Who can make decisions about children?

Last updated: 25/01/2023

You may be expected to involve your child’s other parent when making important decisions about your child.

Listening to your children’s views

Relationships Scotland have a resource for parents –
‘Listening to your children’s views’

The information here is very general. You should get advice from a solicitor if you have legal questions about your rights and responsibilities for a child.

The Children (Scotland) Act 1995 outlines who has the right to be included in decision making about children and what must be done for them. These are called Parental Responsibilities and Rights.

What are Parental Responsibilities and Rights? (PRR)

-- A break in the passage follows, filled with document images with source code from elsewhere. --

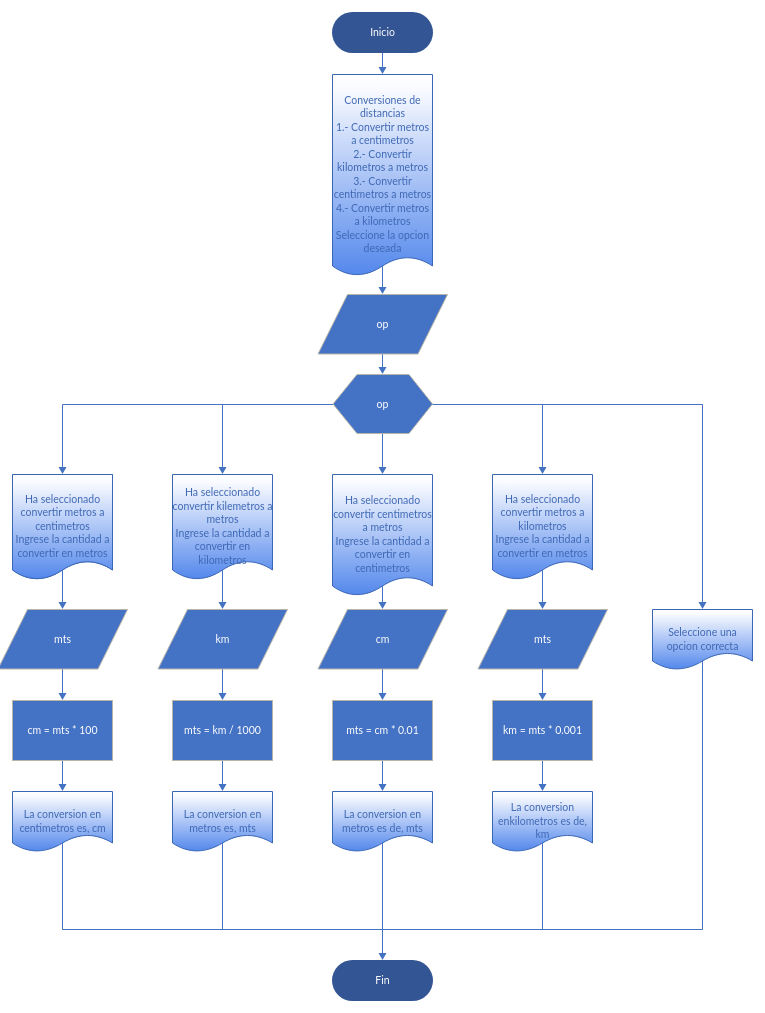
<!DOCTYPE html>
<html lang="es">
<head>
<meta charset="utf-8">
<title>Conversiones de distancias</title>
<style>
:root {
  --blue: #4472c4;
  --navy: #335593;
  --edge: #3a66b4;
  --doc-text: #3f68b5;
  --doc-low: #5488ec;
  --rim: #b9b4a8;
  --paper: #ffffff;
}
* { box-sizing: border-box; margin: 0; }
html, body { width: 765px; height: 1013px; overflow: hidden; background: var(--paper); }
.flowchart {
  position: relative; width: 765px; height: 1013px; overflow: hidden;
  font: 10.5px/13.5px Lato, "Open Sans", sans-serif;
}
.connectors { position: absolute; inset: 0; }
.connectors path { fill: none; stroke: var(--blue); stroke-width: 1; }
.connectors .head { fill: var(--blue); stroke: none; }
.node {
  position: absolute; width: 101px; height: 61px; left: var(--lane); top: var(--y);
  display: flex; align-items: center; justify-content: center;
  text-align: center; white-space: nowrap; color: var(--paper);
}
.node svg { position: absolute; left: 0; top: 0; width: 100%; height: 100%; overflow: visible; }
.node p { position: relative; }
.lane-1 { --lane: 12px; }
.lane-2 { --lane: 172px; }
.lane-3 { --lane: 332px; }
.lane-4 { --lane: 492px; }
.lane-5 { --lane: 652px; }
.terminal { height: 41px; border-radius: 21px; background: var(--navy); }
.process { background: var(--blue); border: 1px solid var(--rim); }
.solid { fill: var(--blue); stroke: var(--rim); stroke-width: 1; }
.document { color: var(--doc-text); }
.document path { fill: url(#sheet); stroke: var(--edge); stroke-width: 1; }
.menu { height: 201px; }
.prompt { height: 105px; }
.prompt.tall { height: 121px; }
</style>
</head>
<body>
<main class="flowchart">
  <svg class="connectors" width="765" height="1013" viewBox="0 0 765 1013" aria-hidden="true">
    <defs>
      <linearGradient id="sheet" x1="0" y1="0" x2="0" y2="1">
        <stop offset="0" stop-color="#ffffff"/>
        <stop offset="0.08" stop-color="#f8faff"/>
        <stop offset="1" stop-color="#5488ec"/>
      </linearGradient>
      <path id="arrowhead" class="head" d="M-4 -7H4L0 0Z"/>
      <polygon id="input-shape" class="solid" points="15.5,0.5 115.5,0.5 86,60 -14,60"/>
      <polygon id="decision-shape" class="solid" points="1,30 25,0.5 77,0.5 100.5,30 77,59.5 25,59.5"/>
      <path id="sheet-prompt" d="M0.5 0.5H100.5V96C84 85 67 85 50.5 96S17 108 0.5 96Z"/>
      <path id="sheet-result" d="M0.5 0.5H100.5V52C84 42 67 42 50.5 52S17 63 0.5 52Z"/>
    </defs>
    <g id="trunk">
      <path d="M382.5 53V70M382.5 266V290M382.5 354V370M382.5 434V470"/>
      <use href="#arrowhead" x="382.5" y="74"/>
      <use href="#arrowhead" x="382.5" y="294"/>
      <use href="#arrowhead" x="382.5" y="374"/>
    </g>
    <g id="branches">
      <path d="M333 404.5H62.5V470M222.5 404.5V470M432 404.5H702.5V605M542.5 404.5V470"/>
      <use href="#arrowhead" x="62.5" y="474"/>
      <use href="#arrowhead" x="222.5" y="474"/>
      <use href="#arrowhead" x="382.5" y="474"/>
      <use href="#arrowhead" x="542.5" y="474"/>
      <use href="#arrowhead" x="702.5" y="609"/>
    </g>
    <g id="lane-steps">
      <path d="M62.5 570V605M222.5 570V605M382.5 586V605M542.5 570V605"/>
      <path d="M62.5 669V696M222.5 669V696M382.5 669V696M542.5 669V696"/>
      <path d="M62.5 760V787M222.5 760V787M382.5 760V787M542.5 760V787"/>
      <g id="head-row">
        <use href="#arrowhead" x="62.5" y="609"/>
        <use href="#arrowhead" x="222.5" y="609"/>
        <use href="#arrowhead" x="382.5" y="609"/>
        <use href="#arrowhead" x="542.5" y="609"/>
      </g>
      <use href="#head-row" y="91"/>
      <use href="#head-row" y="182"/>
    </g>
    <g id="merge">
      <path d="M62.5 843V929.5H702.5V661M222.5 843V929.5M542.5 843V929.5M382.5 843V957"/>
      <use href="#arrowhead" x="382.5" y="960"/>
    </g>
  </svg>

  <div class="node terminal lane-3" style="--y:12px"><p>Inicio</p></div>
  <div class="node document menu lane-3" style="--y:74px">
    <svg aria-hidden="true"><path d="M0.5 0.5H100.5V192C84 181 67 181 50.5 192S17 204 0.5 192Z"/></svg>
    <p>Conversiones de<br>distancias<br>1.- Convertir metros<br>a centimetros<br>2.- Convertir<br>kilometros a metros<br>3.- Convertir<br>centimetros a metros<br>4.- Convertir metros<br>a kilometros<br>Seleccione la opcion<br>deseada</p>
  </div>
  <div class="node input lane-3" style="--y:294px"><svg aria-hidden="true"><use href="#input-shape"/></svg><p>op</p></div>
  <div class="node decision lane-3" style="--y:374px"><svg aria-hidden="true"><use href="#decision-shape"/></svg><p>op</p></div>

  <section aria-label="Metros a centimetros">
    <div class="node document prompt lane-1" style="--y:474px">
      <svg aria-hidden="true"><use href="#sheet-prompt"/><path d="M0.5 0.5H100.5V96C84 85 67 85 50.5 96S17 108 0.5 96Z"/></svg>
      <p>Ha seleccionado<br>convertir metros a<br>centimetros<br>Ingrese la cantidad a<br>convertir en metros</p>
    </div>
    <div class="node input lane-1" style="--y:609px"><svg aria-hidden="true"><use href="#input-shape"/></svg><p>mts</p></div>
    <div class="node process lane-1" style="--y:700px"><p>cm = mts * 100</p></div>
    <div class="node document lane-1" style="--y:791px">
      <svg aria-hidden="true"><path d="M0.5 0.5H100.5V52C84 42 67 42 50.5 52S17 63 0.5 52Z"/></svg>
      <p>La conversion en<br>centimetros es, cm</p>
    </div>
  </section>

  <section aria-label="Kilometros a metros">
    <div class="node document prompt lane-2" style="--y:474px">
      <svg aria-hidden="true"><path d="M0.5 0.5H100.5V96C84 85 67 85 50.5 96S17 108 0.5 96Z"/></svg>
      <p>Ha seleccionado<br>convertir kilemetros a<br>metros<br>Ingrese la cantidad a<br>convertir en<br>kilometros</p>
    </div>
    <div class="node input lane-2" style="--y:609px"><svg aria-hidden="true"><use href="#input-shape"/></svg><p>km</p></div>
    <div class="node process lane-2" style="--y:700px"><p>mts = km / 1000</p></div>
    <div class="node document lane-2" style="--y:791px">
      <svg aria-hidden="true"><path d="M0.5 0.5H100.5V52C84 42 67 42 50.5 52S17 63 0.5 52Z"/></svg>
      <p>La conversion en<br>metros es, mts</p>
    </div>
  </section>

  <section aria-label="Centimetros a metros">
    <div class="node document prompt tall lane-3" style="--y:474px">
      <svg aria-hidden="true"><path d="M0.5 0.5H100.5V112C84 101 67 101 50.5 112S17 124 0.5 112Z"/></svg>
      <p>Ha seleccionado<br>convertir centimetros<br>a metros<br>Ingrese la cantidad a<br>convertir en<br>centimetros</p>
    </div>
    <div class="node input lane-3" style="--y:609px"><svg aria-hidden="true"><use href="#input-shape"/></svg><p>cm</p></div>
    <div class="node process lane-3" style="--y:700px"><p>mts = cm * 0.01</p></div>
    <div class="node document lane-3" style="--y:791px">
      <svg aria-hidden="true"><path d="M0.5 0.5H100.5V52C84 42 67 42 50.5 52S17 63 0.5 52Z"/></svg>
      <p>La conversion en<br>metros es de, mts</p>
    </div>
  </section>

  <section aria-label="Metros a kilometros">
    <div class="node document prompt lane-4" style="--y:474px">
      <svg aria-hidden="true"><path d="M0.5 0.5H100.5V96C84 85 67 85 50.5 96S17 108 0.5 96Z"/></svg>
      <p>Ha seleccionado<br>convertir metros a<br>kilometros<br>Ingrese la cantidad a<br>convertir en metros</p>
    </div>
    <div class="node input lane-4" style="--y:609px"><svg aria-hidden="true"><use href="#input-shape"/></svg><p>mts</p></div>
    <div class="node process lane-4" style="--y:700px"><p>km = mts * 0.001</p></div>
    <div class="node document lane-4" style="--y:791px">
      <svg aria-hidden="true"><path d="M0.5 0.5H100.5V52C84 42 67 42 50.5 52S17 63 0.5 52Z"/></svg>
      <p>La conversion<br>enkilometros es de,<br>km</p>
    </div>
  </section>

  <div class="node document lane-5" style="--y:609px">
    <svg aria-hidden="true"><path d="M0.5 0.5H100.5V52C84 42 67 42 50.5 52S17 63 0.5 52Z"/></svg>
    <p>Seleccione una<br>opcion correcta</p>
  </div>
  <div class="node terminal lane-3" style="--y:960px"><p>Fin</p></div>
</main>
</body>
</html>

A person who has Parental Responsibility and Rights for a child has the right to make decisions about their care and upbringing.
These include the responsibility for and making decisions about:

  • the safety, wellbeing and health of your child
  • providing a home for your child
  • your child’s education
  • providing discipline
  • your child’s belongings

Having this responsibility for your child gives you the right to see medical records and school reports, decide where and when they can go on holiday, what religion they can follow, what they should eat and when they can go to bed.


Who has Parental Responsibilities and Rights?

The people who have Parental Responsibilities and Rights are:

  • The woman who gave birth to the child
  • The father if:
    • he was married to the mother when the baby was conceived or married the mother anytime after
    • he registered the birth of the baby with the mother (i.e. his name is on the birth certificate) after 04 May 2006
    • he signed and registered a Parental Responsibilities and Rights Agreement
    • he was given Parental Responsibilities and Rights by the court
  • A person in a same sex couple who:
    • is/was married to or in a civil partnership with the mother or has signed the forms giving them Parental Responsibilities and Rights, at the time she had egg donation,
      embryo transfer, or donor insemination treatment
    • A person named on the child’s Parental Order after surrogacy
    • The person named in an adoption order
    • An appointed guardian

Where more than one person has parental responsibilities and rights both must agree on decisions about the children.

Do family without Parental Responsibilities and Rights have any legal rights over children?

  • Grandparents do not have any legal rights over their grandchildren but may be given them by a court.
  • Step parents do not have any legal rights over step children but may be given them by a court.
  • Fathers who do not have Parental Responsibilities and Rights can get them by signing a Parental Responsibilities and Rights Agreement. The mother must agree to this and both parents must sign this document. If the mother refuses to sign the document, fathers can go to court and ask for an order giving them Parental Responsibilities and Rights. They can do this even if the child doesn’t live with them. The court will decide what rights, if any, the father will be awarded.



Who is a child?

Who is considered to be a child depends on the situation.

Under the Children (Scotland) Act 1995 a child is under 18 years. For child protection issues a child is under 16 but in some circumstances can be up to 18.

Children can become independent at 16 when they start full time work or claim certain welfare benefits but may also remain a dependent of their parents up to the age of 20 if in non-advanced education.

Under the United Nations Convention on the Rights of the Child children of all ages have a right to be asked what they think, express an opinion and have that opinion listened to. Adults acting on behalf of children do not have to act on the wishes of children but could do so depending on the ability of the child to decide for themselves.


For further information and questions about legal issues regarding children in Scotland visit: The Scottish Child Law Centre